━━━━━ SUPPLIED RECORDS
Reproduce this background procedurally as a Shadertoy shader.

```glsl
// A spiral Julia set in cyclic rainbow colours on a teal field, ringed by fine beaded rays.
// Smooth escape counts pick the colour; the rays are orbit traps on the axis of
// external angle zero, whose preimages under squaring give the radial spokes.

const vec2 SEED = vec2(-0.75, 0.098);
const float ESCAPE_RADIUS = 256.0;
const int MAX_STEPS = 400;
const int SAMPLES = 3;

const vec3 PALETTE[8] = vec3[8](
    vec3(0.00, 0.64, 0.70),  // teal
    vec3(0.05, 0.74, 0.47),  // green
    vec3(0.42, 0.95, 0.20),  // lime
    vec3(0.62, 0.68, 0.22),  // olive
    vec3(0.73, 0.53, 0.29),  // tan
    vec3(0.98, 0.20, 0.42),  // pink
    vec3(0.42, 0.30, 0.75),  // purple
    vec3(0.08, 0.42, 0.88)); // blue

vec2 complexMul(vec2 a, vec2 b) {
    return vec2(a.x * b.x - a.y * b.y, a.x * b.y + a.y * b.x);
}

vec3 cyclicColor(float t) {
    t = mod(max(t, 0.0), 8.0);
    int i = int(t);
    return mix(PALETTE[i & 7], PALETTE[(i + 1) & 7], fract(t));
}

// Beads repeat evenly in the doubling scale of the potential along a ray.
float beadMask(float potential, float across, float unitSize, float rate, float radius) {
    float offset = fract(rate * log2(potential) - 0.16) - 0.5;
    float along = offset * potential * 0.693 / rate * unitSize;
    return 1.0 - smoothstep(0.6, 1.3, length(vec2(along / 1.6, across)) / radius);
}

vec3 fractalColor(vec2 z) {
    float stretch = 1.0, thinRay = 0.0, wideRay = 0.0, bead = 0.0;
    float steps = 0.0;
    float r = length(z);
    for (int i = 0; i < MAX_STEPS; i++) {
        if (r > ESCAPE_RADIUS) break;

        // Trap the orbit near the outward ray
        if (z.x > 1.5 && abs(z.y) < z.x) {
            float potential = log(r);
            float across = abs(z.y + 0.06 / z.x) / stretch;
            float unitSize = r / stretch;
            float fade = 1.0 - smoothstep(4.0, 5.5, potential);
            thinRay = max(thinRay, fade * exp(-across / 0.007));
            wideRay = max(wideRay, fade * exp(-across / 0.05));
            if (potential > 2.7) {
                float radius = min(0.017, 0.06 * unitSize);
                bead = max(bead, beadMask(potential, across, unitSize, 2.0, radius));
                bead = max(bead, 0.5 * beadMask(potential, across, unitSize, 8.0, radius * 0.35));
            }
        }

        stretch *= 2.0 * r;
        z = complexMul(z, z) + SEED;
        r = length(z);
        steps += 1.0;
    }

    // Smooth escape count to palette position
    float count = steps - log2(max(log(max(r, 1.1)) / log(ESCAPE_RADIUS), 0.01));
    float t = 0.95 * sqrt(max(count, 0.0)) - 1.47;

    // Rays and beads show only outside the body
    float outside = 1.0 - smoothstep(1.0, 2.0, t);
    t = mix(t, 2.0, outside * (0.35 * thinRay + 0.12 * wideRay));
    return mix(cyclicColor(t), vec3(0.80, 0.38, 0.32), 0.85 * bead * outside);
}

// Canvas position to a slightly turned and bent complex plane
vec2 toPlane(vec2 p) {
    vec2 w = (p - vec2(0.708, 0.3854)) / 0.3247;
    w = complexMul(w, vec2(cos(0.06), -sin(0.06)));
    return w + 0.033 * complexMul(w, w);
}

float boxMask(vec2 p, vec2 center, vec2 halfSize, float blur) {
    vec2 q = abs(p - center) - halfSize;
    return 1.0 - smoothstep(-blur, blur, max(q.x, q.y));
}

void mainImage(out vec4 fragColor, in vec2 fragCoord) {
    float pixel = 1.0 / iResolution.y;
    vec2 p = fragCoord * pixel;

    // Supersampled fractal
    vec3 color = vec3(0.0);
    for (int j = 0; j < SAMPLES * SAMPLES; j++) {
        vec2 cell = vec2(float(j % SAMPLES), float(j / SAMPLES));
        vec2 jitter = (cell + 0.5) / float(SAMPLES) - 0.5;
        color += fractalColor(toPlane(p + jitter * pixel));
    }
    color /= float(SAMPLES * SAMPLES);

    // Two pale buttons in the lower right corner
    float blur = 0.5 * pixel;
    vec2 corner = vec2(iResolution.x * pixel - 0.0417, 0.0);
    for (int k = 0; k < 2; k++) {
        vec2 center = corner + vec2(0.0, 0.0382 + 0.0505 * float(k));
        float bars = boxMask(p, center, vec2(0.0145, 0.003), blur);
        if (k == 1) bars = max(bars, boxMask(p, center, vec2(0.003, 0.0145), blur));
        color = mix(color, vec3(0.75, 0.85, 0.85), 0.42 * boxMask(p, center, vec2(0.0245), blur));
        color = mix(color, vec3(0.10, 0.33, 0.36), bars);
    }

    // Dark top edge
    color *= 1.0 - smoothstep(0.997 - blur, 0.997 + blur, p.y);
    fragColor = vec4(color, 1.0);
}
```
━━━━━━━━━━
ABOUT THIS TASK:
Output all the lines above. Keep each one exact.

PROBLEM SOLUTION:
Reproduce this background procedurally as a Shadertoy shader.

```glsl
// A spiral Julia set in cyclic rainbow colours on a teal field, ringed by fine beaded rays.
// Smooth escape counts pick the colour; the rays are orbit traps on the axis of
// external angle zero, whose preimages under squaring give the radial spokes.

const vec2 SEED = vec2(-0.75, 0.098);
const float ESCAPE_RADIUS = 256.0;
const int MAX_STEPS = 400;
const int SAMPLES = 3;

const vec3 PALETTE[8] = vec3[8](
    vec3(0.00, 0.64, 0.70),  // teal
    vec3(0.05, 0.74, 0.47),  // green
    vec3(0.42, 0.95, 0.20),  // lime
    vec3(0.62, 0.68, 0.22),  // olive
    vec3(0.73, 0.53, 0.29),  // tan
    vec3(0.98, 0.20, 0.42),  // pink
    vec3(0.42, 0.30, 0.75),  // purple
    vec3(0.08, 0.42, 0.88)); // blue

vec2 complexMul(vec2 a, vec2 b) {
    return vec2(a.x * b.x - a.y * b.y, a.x * b.y + a.y * b.x);
}

vec3 cyclicColor(float t) {
    t = mod(max(t, 0.0), 8.0);
    int i = int(t);
    return mix(PALETTE[i & 7], PALETTE[(i + 1) & 7], fract(t));
}

// Beads repeat evenly in the doubling scale of the potential along a ray.
float beadMask(float potential, float across, float unitSize, float rate, float radius) {
    float offset = fract(rate * log2(potential) - 0.16) - 0.5;
    float along = offset * potential * 0.693 / rate * unitSize;
    return 1.0 - smoothstep(0.6, 1.3, length(vec2(along / 1.6, across)) / radius);
}

vec3 fractalColor(vec2 z) {
    float stretch = 1.0, thinRay = 0.0, wideRay = 0.0, bead = 0.0;
    float steps = 0.0;
    float r = length(z);
    for (int i = 0; i < MAX_STEPS; i++) {
        if (r > ESCAPE_RADIUS) break;

        // Trap the orbit near the outward ray
        if (z.x > 1.5 && abs(z.y) < z.x) {
            float potential = log(r);
            float across = abs(z.y + 0.06 / z.x) / stretch;
            float unitSize = r / stretch;
            float fade = 1.0 - smoothstep(4.0, 5.5, potential);
            thinRay = max(thinRay, fade * exp(-across / 0.007));
            wideRay = max(wideRay, fade * exp(-across / 0.05));
            if (potential > 2.7) {
                float radius = min(0.017, 0.06 * unitSize);
                bead = max(bead, beadMask(potential, across, unitSize, 2.0, radius));
                bead = max(bead, 0.5 * beadMask(potential, across, unitSize, 8.0, radius * 0.35));
            }
        }

        stretch *= 2.0 * r;
        z = complexMul(z, z) + SEED;
        r = length(z);
        steps += 1.0;
    }

    // Smooth escape count to palette position
    float count = steps - log2(max(log(max(r, 1.1)) / log(ESCAPE_RADIUS), 0.01));
    float t = 0.95 * sqrt(max(count, 0.0)) - 1.47;

    // Rays and beads show only outside the body
    float outside = 1.0 - smoothstep(1.0, 2.0, t);
    t = mix(t, 2.0, outside * (0.35 * thinRay + 0.12 * wideRay));
    return mix(cyclicColor(t), vec3(0.80, 0.38, 0.32), 0.85 * bead * outside);
}

// Canvas position to a slightly turned and bent complex plane
vec2 toPlane(vec2 p) {
    vec2 w = (p - vec2(0.708, 0.3854)) / 0.3247;
    w = complexMul(w, vec2(cos(0.06), -sin(0.06)));
    return w + 0.033 * complexMul(w, w);
}

float boxMask(vec2 p, vec2 center, vec2 halfSize, float blur) {
    vec2 q = abs(p - center) - halfSize;
    return 1.0 - smoothstep(-blur, blur, max(q.x, q.y));
}

void mainImage(out vec4 fragColor, in vec2 fragCoord) {
    float pixel = 1.0 / iResolution.y;
    vec2 p = fragCoord * pixel;

    // Supersampled fractal
    vec3 color = vec3(0.0);
    for (int j = 0; j < SAMPLES * SAMPLES; j++) {
        vec2 cell = vec2(float(j % SAMPLES), float(j / SAMPLES));
        vec2 jitter = (cell + 0.5) / float(SAMPLES) - 0.5;
        color += fractalColor(toPlane(p + jitter * pixel));
    }
    color /= float(SAMPLES * SAMPLES);

    // Two pale buttons in the lower right corner
    float blur = 0.5 * pixel;
    vec2 corner = vec2(iResolution.x * pixel - 0.0417, 0.0);
    for (int k = 0; k < 2; k++) {
        vec2 center = corner + vec2(0.0, 0.0382 + 0.0505 * float(k));
        float bars = boxMask(p, center, vec2(0.0145, 0.003), blur);
        if (k == 1) bars = max(bars, boxMask(p, center, vec2(0.003, 0.0145), blur));
        color = mix(color, vec3(0.75, 0.85, 0.85), 0.42 * boxMask(p, center, vec2(0.0245), blur));
        color = mix(color, vec3(0.10, 0.33, 0.36), bars);
    }

    // Dark top edge
    color *= 1.0 - smoothstep(0.997 - blur, 0.997 + blur, p.y);
    fragColor = vec4(color, 1.0);
}
```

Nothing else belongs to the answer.